    • However, as CEO of a Fortune 100 company with all the legal, financial, regulatory, international, and public obligations that come with that official legal role, Mr. Page will have to learn the personal discipline of respecting the time and attention of the myriad of people outside of Google that are important to Google's success around the world: partners, advertisers, publishers, developers, the press, investors, regulators, law enforcement, etc.
    • This new role will be a big personal challenge to Mr. Page, because it will require a radical change in the way Mr. Page operates on a day-to-day basis.

     

    4. Compromise.

    Google arguably faces more major serious external franchise threats than any major corporation in America -- by far.
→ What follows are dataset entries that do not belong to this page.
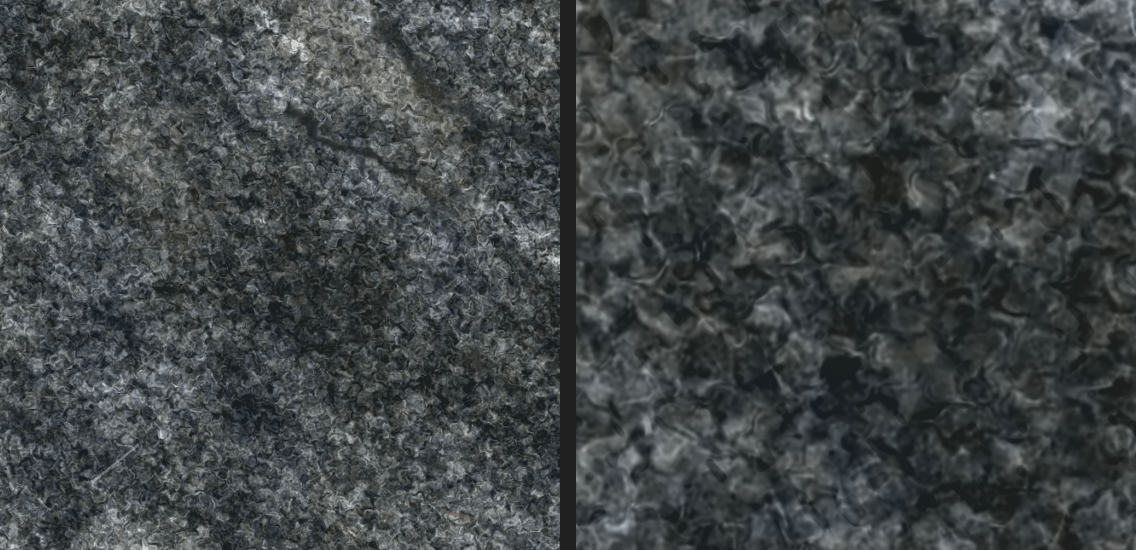
Left, the full canvas; right, a detail of the centre.
This texture is drawn by a Shadertoy shader. Its source:

```glsl
// Weathered dark grey rock face with speckled grain, diagonal seams and a pale vein.

float hash(vec2 p) {
    vec3 q = fract(p.xyx * 0.1031);
    q += dot(q, q.yzx + 33.33);
    return fract((q.x + q.y) * q.z);
}

// Value noise, centred on zero with a spread of about one
float grain(vec2 p) {
    vec2 i = floor(p), f = fract(p);
    f = f * f * (3.0 - 2.0 * f);
    float low = mix(hash(i), hash(i + vec2(1, 0)), f.x);
    float high = mix(hash(i + vec2(0, 1)), hash(i + vec2(1, 1)), f.x);
    return (mix(low, high, f.y) - 0.5) * 4.7;
}

vec2 turn(vec2 p, float a) {
    return mat2(cos(a), sin(a), -sin(a), cos(a)) * p;
}

float segment(vec2 p, vec2 a, vec2 b) {
    vec2 d = b - a;
    return length(p - a - d * clamp(dot(p - a, d) / dot(d, d), 0.0, 1.0));
}

// Soft line that fades to nothing at the given width
float stroke(vec2 p, vec2 a, vec2 b, float width) {
    return 1.0 - smoothstep(0.15 * width, width, segment(p, a, b));
}

// Broad patches stretched down to the right
float patches(vec2 p) {
    vec2 q = turn(p, 0.68);
    return 0.32 * grain(q * vec2(3.0, 5.0) + 7.3) + 0.26 * grain(q * vec2(7.0, 13.0) + 31.7);
}

// Ragged mineral speckle, from clumps down to single grains
float speckle(vec2 p) {
    vec2 ragged = p + 0.0035 * vec2(grain(p * 95.0 + 3.1), grain(p * 95.0 + 57.4));
    float sum = 0.24 * grain(turn(p, 0.7) * vec2(17.0, 25.0) + 11.0);
    sum += 0.32 * grain(turn(ragged, 0.5) * vec2(42.0, 54.0) + 23.0);
    sum += 0.48 * grain(turn(ragged, 0.3) * vec2(92.0, 118.0) + 41.0);
    sum += 0.44 * grain(turn(ragged, 1.1) * 195.0 + 67.0);
    return sum + 0.26 * grain(turn(p, 0.4) * 330.0 + 89.0);
}

// Dark cracks: two long ones and a scatter of short ones
float cracks(vec2 p) {
    vec2 w = p + 0.007 * vec2(grain(p * 28.0), grain(p * 28.0 + 19.0))
               + 0.003 * vec2(grain(p * 85.0 + 5.0), grain(p * 85.0 + 37.0));
    float dark = stroke(w, vec2(0.53, 0.80), vec2(0.62, 0.735), 0.015);
    dark = max(dark, stroke(w, vec2(0.62, 0.735), vec2(0.75, 0.68), 0.013));
    dark = max(dark, 0.75 * stroke(w, vec2(0.69, 0.96), vec2(0.82, 0.81), 0.024));
    dark = max(dark, 0.8 * stroke(w, vec2(0.82, 0.81), vec2(1.04, 0.71), 0.024));
    for (int i = 0; i < 20; i++) {
        vec2 id = vec2(i, 4.0);
        vec2 start = vec2(hash(id), hash(id + 17.0));
        float angle = -0.3 - 0.9 * hash(id + 29.0);
        float reach = 0.04 + 0.1 * hash(id + 43.0);
        vec2 end = start + reach * vec2(cos(angle), sin(angle));
        dark = max(dark, 0.65 * stroke(w, start, end, 0.013));
    }
    return dark;
}

// Pale vein running from the top centre to the right edge
float vein(vec2 p) {
    vec2 w = p + 0.007 * vec2(grain(p * 22.0 + 61.0), grain(p * 22.0 + 83.0));
    float pale = stroke(w, vec2(0.48, 1.0), vec2(0.56, 0.89), 0.026);
    pale = max(pale, 0.7 * stroke(w, vec2(0.56, 0.89), vec2(0.75, 0.73), 0.015));
    pale = max(pale, stroke(w, vec2(0.75, 0.73), vec2(0.89, 0.63), 0.018));
    return max(pale, stroke(w, vec2(0.88, 0.61), vec2(1.05, 0.52), 0.038));
}

void mainImage(out vec4 fragColor, in vec2 fragCoord) {
    vec2 p = fragCoord / iResolution.y;

    // Warm, even stone beside the vein and in a patch at the left
    vec2 bend = p + 0.022 * vec2(grain(p * 9.0 + 2.0), grain(p * 9.0 + 47.0));
    float warm = 1.0 - smoothstep(0.03, 0.11, segment(bend, vec2(0.58, 0.92), vec2(0.84, 0.67)));
    warm = max(warm, 0.8 - 0.8 * smoothstep(0.02, 0.1, segment(bend, vec2(0.28, 0.76), vec2(0.33, 0.62))));

    // Tone, in units of spread around the middle grey
    float fine = speckle(p);
    float tone = patches(p) + fine * (1.08 - 0.25 * warm) + 0.4 * warm - 0.08;

    // Clustered bright flecks and small dark pits
    float cluster = smoothstep(0.1, 1.4, grain(p * 13.0 + 71.0));
    tone += 0.8 * cluster * smoothstep(0.3, 1.3, grain(turn(p, 0.6) * vec2(85.0, 110.0) + 13.0));
    tone -= 0.9 * smoothstep(1.1, 1.7, grain(turn(p, 0.9) * vec2(100.0, 130.0) + 29.0));

    // Faint lineation, cracks and vein
    float line = abs(grain(turn(p, 0.65) * vec2(5.0, 17.0) + 97.0));
    tone -= 0.35 * (1.0 - smoothstep(0.0, 0.25, line));
    tone = mix(tone, -1.75 + 0.3 * fine, 0.9 * cracks(p));
    tone += vein(p) * (0.75 + 0.3 * fine);

    // Straight pale scratches
    float scratch = stroke(p, vec2(0.17, 0.125), vec2(0.25, 0.19), 0.004);
    scratch = max(scratch, 0.7 * stroke(p, vec2(0.18, 0.135), vec2(0.22, 0.158), 0.003));
    scratch = max(scratch, stroke(p, vec2(-0.01, 0.71), vec2(0.033, 0.732), 0.004));
    tone = mix(tone, 1.9 + 0.3 * fine, 0.75 * scratch);

    // Cool grey ramp with slight warm and blue drift
    tone = clamp(tone, -2.5, 3.2);
    float grey = 0.325 + 0.115 * tone + 0.012 * tone * tone;
    float drift = 0.35 * grain(p * 6.0 + 53.0) + 0.4 * grain(p * 60.0 + 9.0) + 1.4 * warm - 0.3;
    vec3 color = vec3(grey) + vec3(-0.015, 0.004, 0.007) + drift * vec3(0.010, 0.003, -0.012);

    // Thin rusty root near the lower right
    float root = stroke(bend, vec2(0.79, 0.09), vec2(0.87, 0.07), 0.006);
    color = mix(color, vec3(0.44, 0.36, 0.30), 0.6 * root);
    fragColor = vec4(clamp(color, 0.0, 1.0), 1.0);
}
```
    • Antitrust: Google is under antitrust investigation in the EU and in the U.S.: the DOJ opposes the Google Book Settlement; it is likely to oppose Google's acquisition of ITA Software, and the DOJ and FTC are reportedly fighting amongst themselves over which one of them will take the lead in launching a full anti-monopolization case against Google in the U.S.
      • In addition, companies are beginning to come out of the woodwork to share antitrust complaints against Google now that antitrust authorities appear receptive on both sides of the pond.
      • The franchise risk here is if Google is found guilty of monopolization abuses it will have to change its business model and won't be able to favor Google-owned content, products and services over competitors' -- that would be a huge strategic loss for Google.
    • Privacy: Google is being investigated in ~30 countries for violating privacy via its StreetView WiSpy collection of passwords and private information. The EU is focused on forcing Google to obey EU data protection laws, which could prompt a big change in their technological and operational model. And in the U.S. there is bipartisan interest in passing new Do-Not-Track and comprehensive privacy legislation this session.
      • This is a big franchise risk because Google's business is based on Google collecting, storing and using people's private information to influence them without their express permission or awareness.
      • In other words, Google's success depends on keeping users largely in the dark about what Google is doing with their private information and privacy.
    • Intellectual Property: Google also faces more IP-infringement risk than any other company.
      • Viacom is very likely to prevail in the Supreme Court in its suit against Google-YouTube given the 9-0 Supreme Court ruling against Grokster.
      • Another court is also likely to reject the Google Book Settlement in the coming months given the DOJ's strong objections.
      • And Google's Android operating system is subject to many serious patent infringement suits that threaten the viability of Google's free mobile model business advantage.

    Interestingly, Mr. Page has the huge challenge of resolving the myriad of external problems that his own personal uber-ambitious hardline approach to Google's business has created.

     

    • This will be particularly challenging because Mr. Page fervently believes that Google is right in all of the above disputes and is probably personally disinclined to compromise much for them to go away.

     

       

      In sum, the Google announcement narrative that not much will change with the change from triumvirate leadership to Larry Page's sole leadership does not make sense.

       

      • Larry Page will be a very different CEO and external leader than Eric Schmidt -- change is a coming at Mountain View.
      • And as a hardliner Mr. Page will likely tackle the external challenges facing Google very differently than the more-moderate and conciliatory Mr. Schmidt, this very different leadership approach will have big implications for Google, the Internet and everyone else swirling in the Google vortex.

       

      Q&A One Pager Debunking Net Neutrality Myths